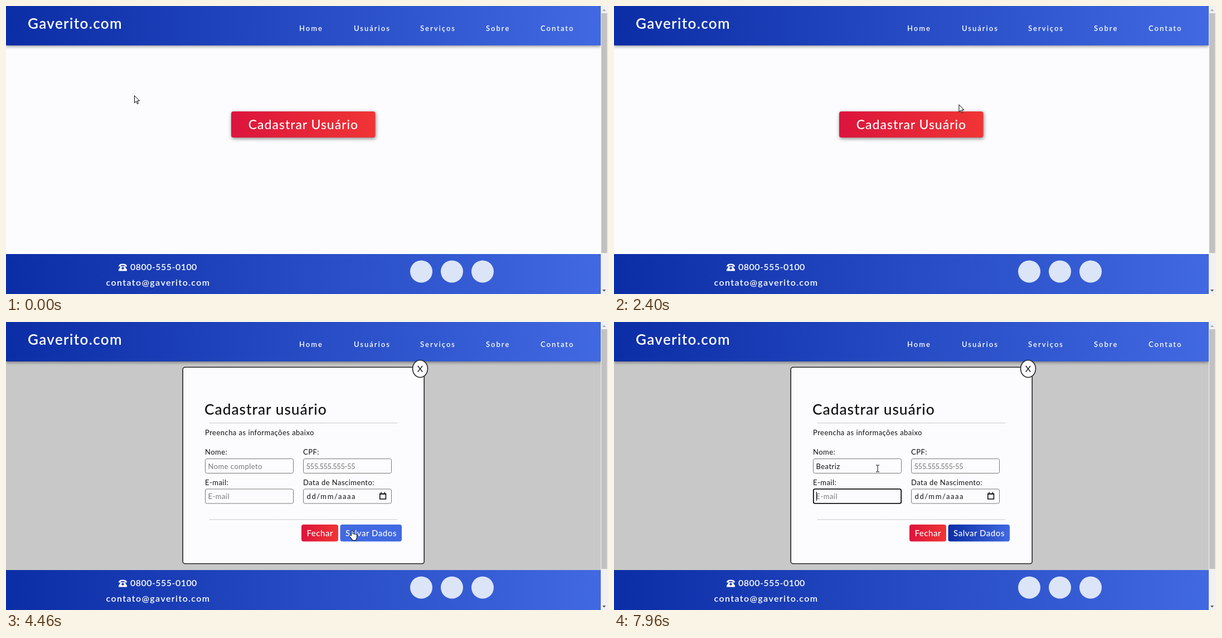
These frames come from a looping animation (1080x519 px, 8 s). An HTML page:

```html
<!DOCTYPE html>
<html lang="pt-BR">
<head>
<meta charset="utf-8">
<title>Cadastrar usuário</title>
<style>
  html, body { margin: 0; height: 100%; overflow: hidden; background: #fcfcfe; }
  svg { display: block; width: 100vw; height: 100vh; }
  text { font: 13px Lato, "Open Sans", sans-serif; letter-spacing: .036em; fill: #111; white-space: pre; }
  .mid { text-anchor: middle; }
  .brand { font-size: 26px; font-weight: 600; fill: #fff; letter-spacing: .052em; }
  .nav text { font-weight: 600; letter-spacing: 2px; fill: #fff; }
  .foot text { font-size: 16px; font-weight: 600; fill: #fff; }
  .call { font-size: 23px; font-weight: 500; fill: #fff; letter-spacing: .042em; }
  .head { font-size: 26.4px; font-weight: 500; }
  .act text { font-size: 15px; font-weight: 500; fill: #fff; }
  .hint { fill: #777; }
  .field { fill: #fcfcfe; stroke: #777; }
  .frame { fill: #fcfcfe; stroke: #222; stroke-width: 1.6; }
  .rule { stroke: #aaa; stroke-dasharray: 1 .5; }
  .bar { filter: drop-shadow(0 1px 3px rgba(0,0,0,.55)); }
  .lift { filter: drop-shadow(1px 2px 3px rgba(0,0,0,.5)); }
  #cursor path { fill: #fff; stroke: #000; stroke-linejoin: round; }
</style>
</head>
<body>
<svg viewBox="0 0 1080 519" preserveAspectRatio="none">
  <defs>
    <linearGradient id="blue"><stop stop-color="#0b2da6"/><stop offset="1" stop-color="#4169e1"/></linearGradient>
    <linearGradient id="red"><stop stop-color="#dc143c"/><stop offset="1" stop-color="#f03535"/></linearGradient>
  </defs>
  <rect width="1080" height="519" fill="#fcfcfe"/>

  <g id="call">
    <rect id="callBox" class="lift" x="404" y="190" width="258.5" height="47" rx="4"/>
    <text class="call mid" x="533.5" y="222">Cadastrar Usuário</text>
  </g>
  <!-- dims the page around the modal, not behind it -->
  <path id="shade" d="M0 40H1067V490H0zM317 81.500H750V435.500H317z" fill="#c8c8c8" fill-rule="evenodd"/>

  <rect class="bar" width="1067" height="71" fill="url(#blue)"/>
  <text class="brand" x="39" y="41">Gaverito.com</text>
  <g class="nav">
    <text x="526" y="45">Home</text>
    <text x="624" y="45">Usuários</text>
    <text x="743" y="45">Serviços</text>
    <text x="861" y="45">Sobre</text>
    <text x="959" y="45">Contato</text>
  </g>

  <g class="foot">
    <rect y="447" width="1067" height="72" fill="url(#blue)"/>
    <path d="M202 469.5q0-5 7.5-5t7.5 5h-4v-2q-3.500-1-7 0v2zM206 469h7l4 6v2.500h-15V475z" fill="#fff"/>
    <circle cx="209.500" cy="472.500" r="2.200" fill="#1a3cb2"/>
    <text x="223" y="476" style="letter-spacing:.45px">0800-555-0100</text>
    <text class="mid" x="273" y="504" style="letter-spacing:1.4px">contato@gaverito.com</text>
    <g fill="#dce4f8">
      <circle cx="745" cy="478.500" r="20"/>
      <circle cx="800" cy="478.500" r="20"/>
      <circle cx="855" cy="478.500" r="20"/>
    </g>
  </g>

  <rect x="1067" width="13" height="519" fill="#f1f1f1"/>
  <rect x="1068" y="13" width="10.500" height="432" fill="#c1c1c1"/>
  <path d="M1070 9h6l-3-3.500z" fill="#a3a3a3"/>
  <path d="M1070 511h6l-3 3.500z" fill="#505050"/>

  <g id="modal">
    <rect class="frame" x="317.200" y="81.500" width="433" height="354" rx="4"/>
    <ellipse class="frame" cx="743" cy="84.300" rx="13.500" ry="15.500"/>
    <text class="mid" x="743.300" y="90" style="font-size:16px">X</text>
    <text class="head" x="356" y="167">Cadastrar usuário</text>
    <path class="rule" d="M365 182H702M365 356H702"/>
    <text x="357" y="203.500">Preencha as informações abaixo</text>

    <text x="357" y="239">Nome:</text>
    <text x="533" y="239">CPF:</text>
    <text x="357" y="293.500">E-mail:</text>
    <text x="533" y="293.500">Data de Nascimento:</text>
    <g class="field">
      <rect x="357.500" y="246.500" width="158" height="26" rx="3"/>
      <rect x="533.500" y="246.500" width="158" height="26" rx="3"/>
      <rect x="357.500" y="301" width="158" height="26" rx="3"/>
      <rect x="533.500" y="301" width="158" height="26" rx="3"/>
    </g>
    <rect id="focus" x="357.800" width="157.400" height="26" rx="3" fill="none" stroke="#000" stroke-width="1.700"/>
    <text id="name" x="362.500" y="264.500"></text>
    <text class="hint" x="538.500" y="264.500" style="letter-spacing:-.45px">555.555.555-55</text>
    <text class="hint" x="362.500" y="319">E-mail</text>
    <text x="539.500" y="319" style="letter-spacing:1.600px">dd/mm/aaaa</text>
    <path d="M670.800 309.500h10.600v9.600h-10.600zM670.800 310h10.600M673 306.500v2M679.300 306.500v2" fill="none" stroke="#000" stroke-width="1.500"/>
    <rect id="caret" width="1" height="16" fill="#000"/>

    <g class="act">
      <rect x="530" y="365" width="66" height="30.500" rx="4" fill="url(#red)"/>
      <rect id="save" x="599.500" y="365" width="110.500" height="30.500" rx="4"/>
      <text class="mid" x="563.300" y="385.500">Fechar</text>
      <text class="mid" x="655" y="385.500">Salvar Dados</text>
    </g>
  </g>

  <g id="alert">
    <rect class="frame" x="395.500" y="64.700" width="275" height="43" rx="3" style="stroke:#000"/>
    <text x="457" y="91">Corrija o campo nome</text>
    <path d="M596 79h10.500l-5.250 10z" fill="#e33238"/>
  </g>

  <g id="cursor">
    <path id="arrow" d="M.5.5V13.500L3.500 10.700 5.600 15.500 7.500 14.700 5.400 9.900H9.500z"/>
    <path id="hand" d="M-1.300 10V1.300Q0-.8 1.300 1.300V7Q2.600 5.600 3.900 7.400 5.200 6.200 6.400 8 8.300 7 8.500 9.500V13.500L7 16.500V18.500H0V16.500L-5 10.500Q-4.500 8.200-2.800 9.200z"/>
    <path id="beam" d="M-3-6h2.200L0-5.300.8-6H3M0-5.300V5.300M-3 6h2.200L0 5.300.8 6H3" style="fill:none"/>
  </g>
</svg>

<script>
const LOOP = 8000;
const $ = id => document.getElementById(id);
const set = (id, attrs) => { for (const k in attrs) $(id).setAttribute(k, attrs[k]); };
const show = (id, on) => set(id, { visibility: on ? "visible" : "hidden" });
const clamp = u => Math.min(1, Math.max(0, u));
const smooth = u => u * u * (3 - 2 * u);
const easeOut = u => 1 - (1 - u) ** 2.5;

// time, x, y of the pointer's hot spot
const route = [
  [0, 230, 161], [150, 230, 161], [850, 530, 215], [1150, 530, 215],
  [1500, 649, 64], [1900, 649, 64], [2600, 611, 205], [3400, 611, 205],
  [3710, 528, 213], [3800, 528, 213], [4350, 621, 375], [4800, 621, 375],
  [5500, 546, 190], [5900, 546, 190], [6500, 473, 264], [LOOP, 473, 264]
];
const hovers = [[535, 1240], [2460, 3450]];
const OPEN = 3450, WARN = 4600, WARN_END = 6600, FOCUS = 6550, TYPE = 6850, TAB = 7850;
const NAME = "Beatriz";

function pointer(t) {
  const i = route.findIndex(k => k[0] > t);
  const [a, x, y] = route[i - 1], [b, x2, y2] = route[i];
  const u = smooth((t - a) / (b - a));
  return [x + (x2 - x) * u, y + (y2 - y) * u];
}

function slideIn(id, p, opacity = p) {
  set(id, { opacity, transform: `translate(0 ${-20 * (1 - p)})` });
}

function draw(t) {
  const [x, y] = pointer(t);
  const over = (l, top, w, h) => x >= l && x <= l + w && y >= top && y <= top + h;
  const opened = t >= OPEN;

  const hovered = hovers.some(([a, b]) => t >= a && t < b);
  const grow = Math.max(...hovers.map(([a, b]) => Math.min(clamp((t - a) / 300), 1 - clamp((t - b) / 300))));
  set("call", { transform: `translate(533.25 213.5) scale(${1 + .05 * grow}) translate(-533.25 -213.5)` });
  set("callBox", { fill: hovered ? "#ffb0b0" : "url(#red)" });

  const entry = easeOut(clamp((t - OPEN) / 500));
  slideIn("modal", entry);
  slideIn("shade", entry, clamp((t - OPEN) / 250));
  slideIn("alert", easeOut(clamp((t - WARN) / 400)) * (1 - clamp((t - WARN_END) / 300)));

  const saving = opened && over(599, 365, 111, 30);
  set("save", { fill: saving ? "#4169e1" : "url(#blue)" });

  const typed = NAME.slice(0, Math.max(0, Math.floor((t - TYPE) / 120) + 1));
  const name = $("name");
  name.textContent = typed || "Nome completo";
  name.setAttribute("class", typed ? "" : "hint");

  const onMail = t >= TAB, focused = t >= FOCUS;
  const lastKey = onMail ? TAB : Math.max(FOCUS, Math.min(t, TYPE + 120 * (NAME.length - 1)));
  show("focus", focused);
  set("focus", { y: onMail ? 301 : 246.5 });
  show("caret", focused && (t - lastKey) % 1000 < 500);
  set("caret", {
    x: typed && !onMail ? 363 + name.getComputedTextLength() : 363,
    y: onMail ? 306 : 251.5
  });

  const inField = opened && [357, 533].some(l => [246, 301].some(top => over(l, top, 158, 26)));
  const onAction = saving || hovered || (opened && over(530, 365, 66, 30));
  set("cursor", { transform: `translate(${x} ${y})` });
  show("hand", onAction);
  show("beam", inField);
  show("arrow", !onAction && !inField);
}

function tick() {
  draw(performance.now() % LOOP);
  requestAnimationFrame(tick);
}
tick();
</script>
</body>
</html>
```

━━━

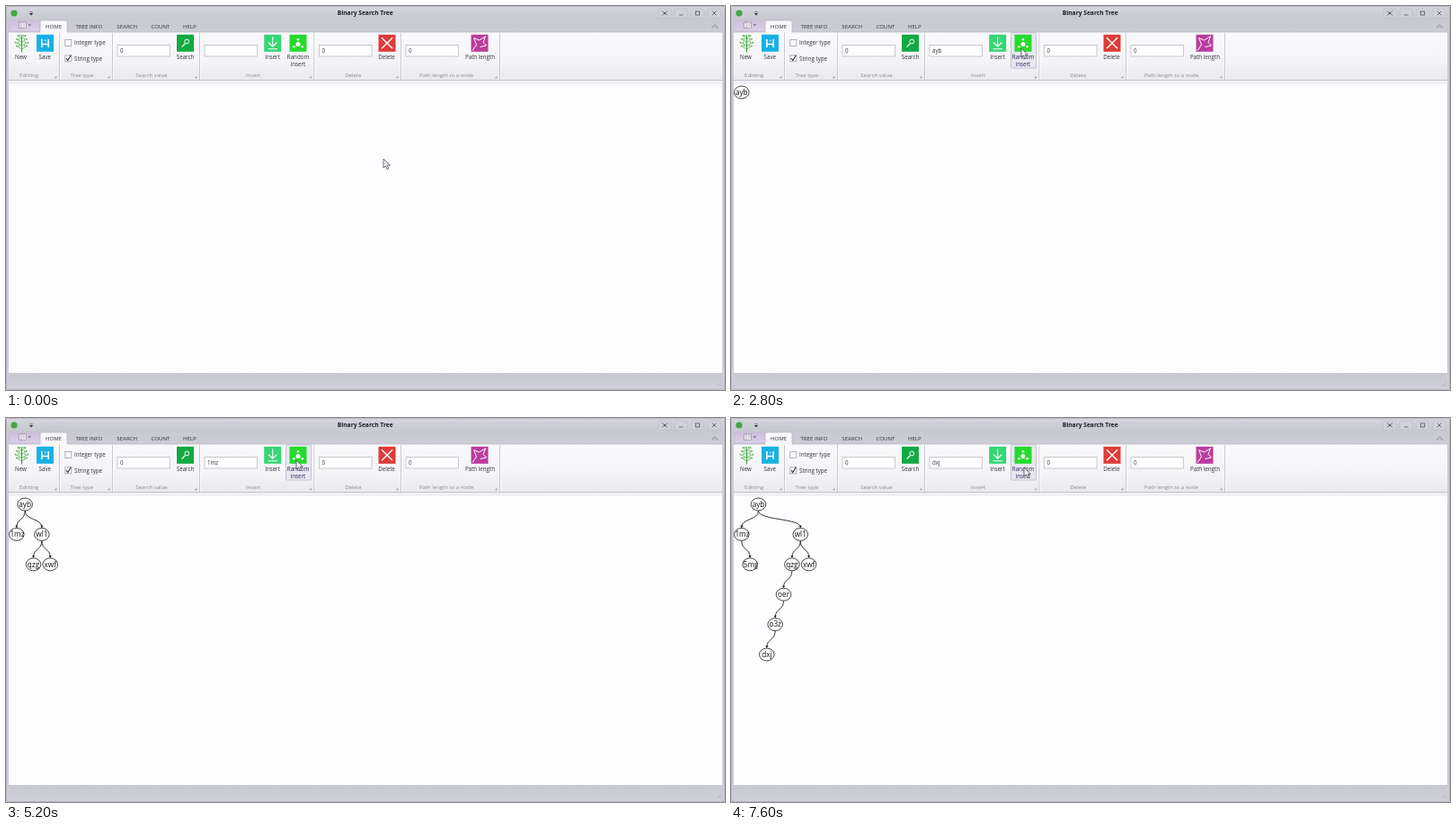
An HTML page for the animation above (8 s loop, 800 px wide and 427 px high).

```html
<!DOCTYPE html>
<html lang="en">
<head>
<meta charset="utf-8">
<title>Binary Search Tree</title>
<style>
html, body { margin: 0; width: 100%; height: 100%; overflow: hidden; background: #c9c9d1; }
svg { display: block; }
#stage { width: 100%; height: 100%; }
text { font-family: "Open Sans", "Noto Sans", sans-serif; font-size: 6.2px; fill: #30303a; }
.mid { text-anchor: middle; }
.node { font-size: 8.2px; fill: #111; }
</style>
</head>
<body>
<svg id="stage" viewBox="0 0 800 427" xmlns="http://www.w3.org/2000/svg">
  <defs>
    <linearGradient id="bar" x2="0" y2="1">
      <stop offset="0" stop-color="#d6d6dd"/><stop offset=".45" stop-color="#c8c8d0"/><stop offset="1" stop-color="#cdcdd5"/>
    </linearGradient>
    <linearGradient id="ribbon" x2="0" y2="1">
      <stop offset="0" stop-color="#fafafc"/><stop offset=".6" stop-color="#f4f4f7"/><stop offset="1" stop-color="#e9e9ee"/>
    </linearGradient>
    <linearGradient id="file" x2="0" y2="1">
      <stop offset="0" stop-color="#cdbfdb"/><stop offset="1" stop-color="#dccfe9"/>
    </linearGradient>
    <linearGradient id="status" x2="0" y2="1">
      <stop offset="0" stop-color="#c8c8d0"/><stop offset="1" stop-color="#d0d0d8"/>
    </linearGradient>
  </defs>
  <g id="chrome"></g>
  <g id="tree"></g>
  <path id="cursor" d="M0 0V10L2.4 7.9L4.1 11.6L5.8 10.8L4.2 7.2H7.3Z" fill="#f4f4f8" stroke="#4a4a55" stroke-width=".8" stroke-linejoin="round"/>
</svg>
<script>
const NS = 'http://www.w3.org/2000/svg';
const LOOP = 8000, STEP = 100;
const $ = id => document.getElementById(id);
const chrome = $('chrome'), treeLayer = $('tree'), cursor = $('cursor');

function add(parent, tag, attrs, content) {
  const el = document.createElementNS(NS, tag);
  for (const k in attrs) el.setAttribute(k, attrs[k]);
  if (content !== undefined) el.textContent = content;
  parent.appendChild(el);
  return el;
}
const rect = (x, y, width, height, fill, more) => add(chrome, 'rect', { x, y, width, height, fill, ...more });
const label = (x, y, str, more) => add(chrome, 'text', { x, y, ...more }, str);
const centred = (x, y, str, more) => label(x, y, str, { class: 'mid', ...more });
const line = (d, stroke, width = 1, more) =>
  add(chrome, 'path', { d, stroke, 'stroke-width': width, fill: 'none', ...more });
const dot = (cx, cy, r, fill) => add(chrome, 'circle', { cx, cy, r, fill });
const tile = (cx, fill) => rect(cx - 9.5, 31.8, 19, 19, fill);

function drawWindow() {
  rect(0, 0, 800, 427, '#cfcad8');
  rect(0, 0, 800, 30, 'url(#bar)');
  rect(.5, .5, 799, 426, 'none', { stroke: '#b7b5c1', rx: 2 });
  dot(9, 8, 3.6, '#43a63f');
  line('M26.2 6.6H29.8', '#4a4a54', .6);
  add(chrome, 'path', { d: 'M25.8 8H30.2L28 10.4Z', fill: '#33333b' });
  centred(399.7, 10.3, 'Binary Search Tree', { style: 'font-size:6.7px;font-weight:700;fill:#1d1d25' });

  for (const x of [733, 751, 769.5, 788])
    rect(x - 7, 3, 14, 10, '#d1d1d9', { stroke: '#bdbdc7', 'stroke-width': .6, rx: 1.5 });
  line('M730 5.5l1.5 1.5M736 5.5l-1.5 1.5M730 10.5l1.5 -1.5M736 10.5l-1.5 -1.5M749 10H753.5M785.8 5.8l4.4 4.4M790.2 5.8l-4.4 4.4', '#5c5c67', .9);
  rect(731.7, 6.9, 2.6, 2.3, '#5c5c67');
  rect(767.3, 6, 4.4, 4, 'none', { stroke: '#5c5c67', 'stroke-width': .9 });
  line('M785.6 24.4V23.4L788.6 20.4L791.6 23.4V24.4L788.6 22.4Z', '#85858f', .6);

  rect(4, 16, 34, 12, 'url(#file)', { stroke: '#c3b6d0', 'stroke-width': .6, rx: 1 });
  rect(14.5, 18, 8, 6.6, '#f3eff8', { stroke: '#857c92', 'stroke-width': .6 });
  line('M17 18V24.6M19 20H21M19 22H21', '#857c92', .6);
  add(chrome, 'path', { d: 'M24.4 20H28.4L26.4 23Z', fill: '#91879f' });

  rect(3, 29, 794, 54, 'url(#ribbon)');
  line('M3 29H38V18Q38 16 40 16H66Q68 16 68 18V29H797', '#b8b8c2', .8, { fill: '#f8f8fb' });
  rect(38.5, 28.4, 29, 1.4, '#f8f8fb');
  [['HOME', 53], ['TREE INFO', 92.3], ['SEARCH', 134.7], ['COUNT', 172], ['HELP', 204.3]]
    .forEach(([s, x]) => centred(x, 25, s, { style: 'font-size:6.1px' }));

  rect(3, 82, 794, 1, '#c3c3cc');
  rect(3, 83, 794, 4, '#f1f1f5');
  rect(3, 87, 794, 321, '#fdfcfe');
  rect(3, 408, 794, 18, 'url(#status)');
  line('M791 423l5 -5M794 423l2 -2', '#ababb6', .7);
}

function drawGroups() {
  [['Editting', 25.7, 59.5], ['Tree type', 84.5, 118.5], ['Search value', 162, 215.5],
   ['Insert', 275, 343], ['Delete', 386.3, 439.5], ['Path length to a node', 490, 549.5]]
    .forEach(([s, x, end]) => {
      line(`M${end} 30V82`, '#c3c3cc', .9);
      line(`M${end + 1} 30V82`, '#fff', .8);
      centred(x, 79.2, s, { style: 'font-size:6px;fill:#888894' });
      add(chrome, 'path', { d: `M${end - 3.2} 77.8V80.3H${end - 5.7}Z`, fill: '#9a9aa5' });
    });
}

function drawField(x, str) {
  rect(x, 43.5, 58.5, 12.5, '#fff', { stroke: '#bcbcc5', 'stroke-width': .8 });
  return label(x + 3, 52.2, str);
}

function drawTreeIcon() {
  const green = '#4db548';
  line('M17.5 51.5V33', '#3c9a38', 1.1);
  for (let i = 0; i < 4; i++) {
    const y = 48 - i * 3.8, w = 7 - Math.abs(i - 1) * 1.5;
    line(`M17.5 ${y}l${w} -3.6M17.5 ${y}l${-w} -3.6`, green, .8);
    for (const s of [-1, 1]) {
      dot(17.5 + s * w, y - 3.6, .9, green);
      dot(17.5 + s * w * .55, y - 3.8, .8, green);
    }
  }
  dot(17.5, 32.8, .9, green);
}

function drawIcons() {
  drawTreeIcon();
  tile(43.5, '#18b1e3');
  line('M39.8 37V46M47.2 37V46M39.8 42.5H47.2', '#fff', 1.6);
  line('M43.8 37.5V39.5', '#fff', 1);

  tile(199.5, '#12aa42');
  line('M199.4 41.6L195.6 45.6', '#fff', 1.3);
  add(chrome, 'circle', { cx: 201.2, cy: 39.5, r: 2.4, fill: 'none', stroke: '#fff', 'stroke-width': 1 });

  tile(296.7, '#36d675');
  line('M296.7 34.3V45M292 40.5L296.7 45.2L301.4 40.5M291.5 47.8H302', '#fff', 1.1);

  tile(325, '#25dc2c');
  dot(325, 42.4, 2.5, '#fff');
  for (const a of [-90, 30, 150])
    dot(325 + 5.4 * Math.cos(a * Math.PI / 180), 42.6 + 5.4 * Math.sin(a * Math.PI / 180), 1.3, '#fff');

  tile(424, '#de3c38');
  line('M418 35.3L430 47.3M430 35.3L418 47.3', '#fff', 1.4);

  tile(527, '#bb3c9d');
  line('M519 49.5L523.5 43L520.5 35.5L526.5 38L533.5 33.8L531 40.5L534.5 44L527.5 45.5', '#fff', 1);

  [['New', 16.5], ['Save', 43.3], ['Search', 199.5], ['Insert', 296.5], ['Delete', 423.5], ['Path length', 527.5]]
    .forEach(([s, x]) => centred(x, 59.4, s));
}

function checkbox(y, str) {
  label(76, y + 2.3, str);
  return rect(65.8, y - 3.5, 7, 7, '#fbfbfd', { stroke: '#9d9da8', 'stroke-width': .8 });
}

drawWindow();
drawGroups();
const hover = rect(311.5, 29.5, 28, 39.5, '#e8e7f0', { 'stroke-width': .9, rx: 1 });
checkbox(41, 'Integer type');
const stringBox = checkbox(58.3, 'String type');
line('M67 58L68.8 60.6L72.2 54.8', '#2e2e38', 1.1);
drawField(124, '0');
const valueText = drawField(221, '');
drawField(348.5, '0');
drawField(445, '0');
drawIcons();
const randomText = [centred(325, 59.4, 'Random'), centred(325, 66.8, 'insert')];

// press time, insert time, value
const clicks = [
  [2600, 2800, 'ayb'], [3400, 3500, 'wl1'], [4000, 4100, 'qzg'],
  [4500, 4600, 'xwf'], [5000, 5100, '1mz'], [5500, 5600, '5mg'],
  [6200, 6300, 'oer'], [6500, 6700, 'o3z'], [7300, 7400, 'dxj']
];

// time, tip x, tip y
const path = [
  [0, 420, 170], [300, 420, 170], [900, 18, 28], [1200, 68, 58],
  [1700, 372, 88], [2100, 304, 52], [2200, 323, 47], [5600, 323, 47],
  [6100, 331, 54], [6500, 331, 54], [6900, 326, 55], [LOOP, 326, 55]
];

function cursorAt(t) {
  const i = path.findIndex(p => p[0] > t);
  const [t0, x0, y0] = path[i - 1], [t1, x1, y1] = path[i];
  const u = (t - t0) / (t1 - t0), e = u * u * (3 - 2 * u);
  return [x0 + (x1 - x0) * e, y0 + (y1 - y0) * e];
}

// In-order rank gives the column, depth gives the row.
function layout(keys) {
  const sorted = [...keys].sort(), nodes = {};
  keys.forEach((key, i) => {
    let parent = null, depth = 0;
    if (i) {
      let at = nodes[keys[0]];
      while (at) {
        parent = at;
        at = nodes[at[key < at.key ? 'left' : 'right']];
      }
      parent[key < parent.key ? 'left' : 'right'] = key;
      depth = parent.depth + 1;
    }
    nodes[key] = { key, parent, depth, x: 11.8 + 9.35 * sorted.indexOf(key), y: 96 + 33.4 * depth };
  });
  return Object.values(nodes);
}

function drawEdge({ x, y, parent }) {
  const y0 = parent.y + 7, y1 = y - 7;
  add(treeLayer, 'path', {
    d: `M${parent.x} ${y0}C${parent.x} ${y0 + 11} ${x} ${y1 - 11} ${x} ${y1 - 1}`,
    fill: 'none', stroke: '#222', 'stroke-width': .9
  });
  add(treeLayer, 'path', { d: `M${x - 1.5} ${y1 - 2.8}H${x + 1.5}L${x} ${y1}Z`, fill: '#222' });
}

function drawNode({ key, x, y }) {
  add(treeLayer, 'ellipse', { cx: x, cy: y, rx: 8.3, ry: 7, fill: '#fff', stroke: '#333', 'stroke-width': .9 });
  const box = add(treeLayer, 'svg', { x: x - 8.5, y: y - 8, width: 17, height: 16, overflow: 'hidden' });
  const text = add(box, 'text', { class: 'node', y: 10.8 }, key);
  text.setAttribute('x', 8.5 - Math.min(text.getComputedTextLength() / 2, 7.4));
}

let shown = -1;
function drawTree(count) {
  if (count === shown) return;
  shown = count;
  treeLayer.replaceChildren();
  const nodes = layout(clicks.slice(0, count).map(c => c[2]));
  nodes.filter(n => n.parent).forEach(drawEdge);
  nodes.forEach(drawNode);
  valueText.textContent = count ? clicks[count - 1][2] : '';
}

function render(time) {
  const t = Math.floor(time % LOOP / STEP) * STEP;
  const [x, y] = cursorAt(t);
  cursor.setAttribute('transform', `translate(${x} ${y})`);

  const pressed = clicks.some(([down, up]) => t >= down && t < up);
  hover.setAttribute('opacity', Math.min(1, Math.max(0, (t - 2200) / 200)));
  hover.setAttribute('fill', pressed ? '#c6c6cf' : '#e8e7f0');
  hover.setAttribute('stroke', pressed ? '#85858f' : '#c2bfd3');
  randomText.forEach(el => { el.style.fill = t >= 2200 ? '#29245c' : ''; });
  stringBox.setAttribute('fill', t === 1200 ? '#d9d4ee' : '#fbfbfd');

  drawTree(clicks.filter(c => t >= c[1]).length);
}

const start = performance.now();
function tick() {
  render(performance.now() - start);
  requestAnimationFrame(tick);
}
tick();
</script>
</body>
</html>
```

━━━

▶ [What the exercise asks]: If a line in the entries above includes "chrome", count it; report the total alone.

▶ [Problem solution]: 10